■ **Your goal**: Locate the string "woman" in the records below. Copy every line where it occurs.

■ **Available data**:
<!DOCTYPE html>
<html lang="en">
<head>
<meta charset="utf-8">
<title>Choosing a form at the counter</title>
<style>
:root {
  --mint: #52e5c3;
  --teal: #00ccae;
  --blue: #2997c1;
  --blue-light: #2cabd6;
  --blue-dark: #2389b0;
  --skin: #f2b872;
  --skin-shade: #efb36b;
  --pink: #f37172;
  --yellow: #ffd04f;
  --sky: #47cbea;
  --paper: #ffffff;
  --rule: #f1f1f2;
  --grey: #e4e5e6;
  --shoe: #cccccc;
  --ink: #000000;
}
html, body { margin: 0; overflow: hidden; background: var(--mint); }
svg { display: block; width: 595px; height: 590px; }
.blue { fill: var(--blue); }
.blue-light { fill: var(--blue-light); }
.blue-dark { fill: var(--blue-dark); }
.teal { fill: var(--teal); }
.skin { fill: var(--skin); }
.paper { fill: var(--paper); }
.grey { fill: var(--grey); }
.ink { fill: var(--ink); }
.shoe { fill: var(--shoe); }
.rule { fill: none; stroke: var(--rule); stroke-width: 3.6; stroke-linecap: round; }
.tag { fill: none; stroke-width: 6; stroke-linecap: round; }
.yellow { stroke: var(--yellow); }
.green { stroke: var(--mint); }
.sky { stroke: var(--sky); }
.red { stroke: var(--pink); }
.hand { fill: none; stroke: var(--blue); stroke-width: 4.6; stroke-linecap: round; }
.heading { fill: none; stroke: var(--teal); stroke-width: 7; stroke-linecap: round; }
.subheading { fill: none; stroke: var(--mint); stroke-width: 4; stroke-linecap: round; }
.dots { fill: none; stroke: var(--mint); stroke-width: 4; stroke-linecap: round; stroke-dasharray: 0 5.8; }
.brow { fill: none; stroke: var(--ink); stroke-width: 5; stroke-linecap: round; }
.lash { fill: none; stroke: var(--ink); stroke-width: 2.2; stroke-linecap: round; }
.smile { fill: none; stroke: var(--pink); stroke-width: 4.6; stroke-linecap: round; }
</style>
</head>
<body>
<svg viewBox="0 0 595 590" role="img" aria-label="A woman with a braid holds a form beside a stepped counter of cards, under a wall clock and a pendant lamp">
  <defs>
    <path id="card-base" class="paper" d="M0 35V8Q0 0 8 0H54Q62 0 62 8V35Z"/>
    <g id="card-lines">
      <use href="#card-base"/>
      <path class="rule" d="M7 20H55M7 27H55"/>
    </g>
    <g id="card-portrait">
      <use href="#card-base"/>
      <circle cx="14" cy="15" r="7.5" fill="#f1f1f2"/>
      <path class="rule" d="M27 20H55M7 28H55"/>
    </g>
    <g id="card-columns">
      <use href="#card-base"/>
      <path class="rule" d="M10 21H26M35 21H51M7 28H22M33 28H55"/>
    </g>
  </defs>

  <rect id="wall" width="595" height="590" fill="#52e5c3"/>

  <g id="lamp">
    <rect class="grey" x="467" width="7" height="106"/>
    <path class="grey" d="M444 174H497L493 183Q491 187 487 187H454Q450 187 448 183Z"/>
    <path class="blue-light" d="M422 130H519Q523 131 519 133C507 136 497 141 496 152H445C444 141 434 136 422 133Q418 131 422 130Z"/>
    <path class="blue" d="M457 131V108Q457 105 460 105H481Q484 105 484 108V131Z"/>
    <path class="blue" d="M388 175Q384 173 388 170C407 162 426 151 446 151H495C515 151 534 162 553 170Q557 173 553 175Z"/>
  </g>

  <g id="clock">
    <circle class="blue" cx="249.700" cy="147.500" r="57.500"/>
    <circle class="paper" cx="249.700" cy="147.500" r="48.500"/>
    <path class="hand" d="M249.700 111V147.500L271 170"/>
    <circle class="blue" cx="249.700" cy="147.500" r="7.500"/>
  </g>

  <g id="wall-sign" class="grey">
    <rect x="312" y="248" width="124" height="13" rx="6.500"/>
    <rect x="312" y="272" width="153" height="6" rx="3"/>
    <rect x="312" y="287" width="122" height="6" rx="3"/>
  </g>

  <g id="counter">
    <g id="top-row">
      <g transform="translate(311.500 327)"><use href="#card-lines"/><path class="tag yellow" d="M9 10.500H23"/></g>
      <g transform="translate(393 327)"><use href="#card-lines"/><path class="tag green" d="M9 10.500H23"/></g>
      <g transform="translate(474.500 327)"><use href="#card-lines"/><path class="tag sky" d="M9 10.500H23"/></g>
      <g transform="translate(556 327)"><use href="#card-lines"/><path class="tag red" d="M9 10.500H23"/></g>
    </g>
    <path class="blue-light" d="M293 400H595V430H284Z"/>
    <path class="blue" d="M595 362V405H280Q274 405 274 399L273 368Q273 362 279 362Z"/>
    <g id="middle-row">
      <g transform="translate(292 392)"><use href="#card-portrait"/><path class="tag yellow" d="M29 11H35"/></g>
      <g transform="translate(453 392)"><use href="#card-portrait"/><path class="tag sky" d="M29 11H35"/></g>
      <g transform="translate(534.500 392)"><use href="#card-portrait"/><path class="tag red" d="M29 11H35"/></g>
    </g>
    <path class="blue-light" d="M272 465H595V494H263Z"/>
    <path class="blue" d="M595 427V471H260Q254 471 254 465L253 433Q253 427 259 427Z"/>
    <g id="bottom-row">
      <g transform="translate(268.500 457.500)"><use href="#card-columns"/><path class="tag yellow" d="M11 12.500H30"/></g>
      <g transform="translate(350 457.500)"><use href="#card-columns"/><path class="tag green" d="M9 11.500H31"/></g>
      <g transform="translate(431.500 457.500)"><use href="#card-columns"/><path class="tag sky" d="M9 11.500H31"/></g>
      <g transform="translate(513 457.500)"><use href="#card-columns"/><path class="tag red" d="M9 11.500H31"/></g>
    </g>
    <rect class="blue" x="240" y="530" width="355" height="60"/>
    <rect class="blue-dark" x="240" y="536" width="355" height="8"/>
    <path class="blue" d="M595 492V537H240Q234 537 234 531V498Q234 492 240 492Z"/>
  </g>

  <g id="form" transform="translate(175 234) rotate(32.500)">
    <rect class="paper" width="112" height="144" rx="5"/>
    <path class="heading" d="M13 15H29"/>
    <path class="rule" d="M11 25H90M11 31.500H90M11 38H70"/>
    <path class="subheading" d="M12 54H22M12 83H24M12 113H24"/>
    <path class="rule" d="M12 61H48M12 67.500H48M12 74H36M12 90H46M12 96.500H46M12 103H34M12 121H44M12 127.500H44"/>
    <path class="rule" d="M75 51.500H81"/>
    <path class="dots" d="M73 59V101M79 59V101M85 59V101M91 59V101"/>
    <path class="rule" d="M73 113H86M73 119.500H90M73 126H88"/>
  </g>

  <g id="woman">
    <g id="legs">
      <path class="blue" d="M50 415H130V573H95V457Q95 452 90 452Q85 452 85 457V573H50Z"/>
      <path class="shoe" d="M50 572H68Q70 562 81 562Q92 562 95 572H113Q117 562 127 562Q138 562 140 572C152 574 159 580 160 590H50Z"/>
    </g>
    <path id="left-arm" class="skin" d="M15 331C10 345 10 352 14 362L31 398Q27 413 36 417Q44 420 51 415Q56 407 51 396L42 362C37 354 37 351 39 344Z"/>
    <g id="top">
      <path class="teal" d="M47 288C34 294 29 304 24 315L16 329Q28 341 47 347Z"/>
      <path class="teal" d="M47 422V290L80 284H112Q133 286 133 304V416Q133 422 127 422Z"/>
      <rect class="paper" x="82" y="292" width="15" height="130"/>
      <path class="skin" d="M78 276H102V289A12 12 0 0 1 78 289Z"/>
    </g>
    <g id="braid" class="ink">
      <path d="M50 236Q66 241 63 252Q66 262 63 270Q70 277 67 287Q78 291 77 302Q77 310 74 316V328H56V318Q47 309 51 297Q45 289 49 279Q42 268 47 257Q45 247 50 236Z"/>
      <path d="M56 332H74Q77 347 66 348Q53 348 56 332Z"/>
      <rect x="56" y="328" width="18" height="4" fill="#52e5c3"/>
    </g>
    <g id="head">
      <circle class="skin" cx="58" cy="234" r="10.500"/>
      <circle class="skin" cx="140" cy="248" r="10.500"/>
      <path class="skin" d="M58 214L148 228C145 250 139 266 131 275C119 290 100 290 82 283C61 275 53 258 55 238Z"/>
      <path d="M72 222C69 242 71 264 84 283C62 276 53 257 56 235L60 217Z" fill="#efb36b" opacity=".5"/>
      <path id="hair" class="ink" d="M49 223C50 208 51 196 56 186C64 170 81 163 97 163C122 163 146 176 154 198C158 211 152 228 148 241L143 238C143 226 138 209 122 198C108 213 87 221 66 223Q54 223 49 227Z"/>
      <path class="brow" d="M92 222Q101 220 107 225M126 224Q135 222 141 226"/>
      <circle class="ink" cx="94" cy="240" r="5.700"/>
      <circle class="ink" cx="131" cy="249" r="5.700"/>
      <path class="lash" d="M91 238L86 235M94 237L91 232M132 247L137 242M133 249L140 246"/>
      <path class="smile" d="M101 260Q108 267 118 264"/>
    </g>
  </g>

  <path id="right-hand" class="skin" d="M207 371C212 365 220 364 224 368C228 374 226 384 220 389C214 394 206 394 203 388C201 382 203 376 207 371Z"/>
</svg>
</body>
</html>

■ **Completed exercise**:
<svg viewBox="0 0 595 590" role="img" aria-label="A woman with a braid holds a form beside a stepped counter of cards, under a wall clock and a pendant lamp">
  <g id="woman">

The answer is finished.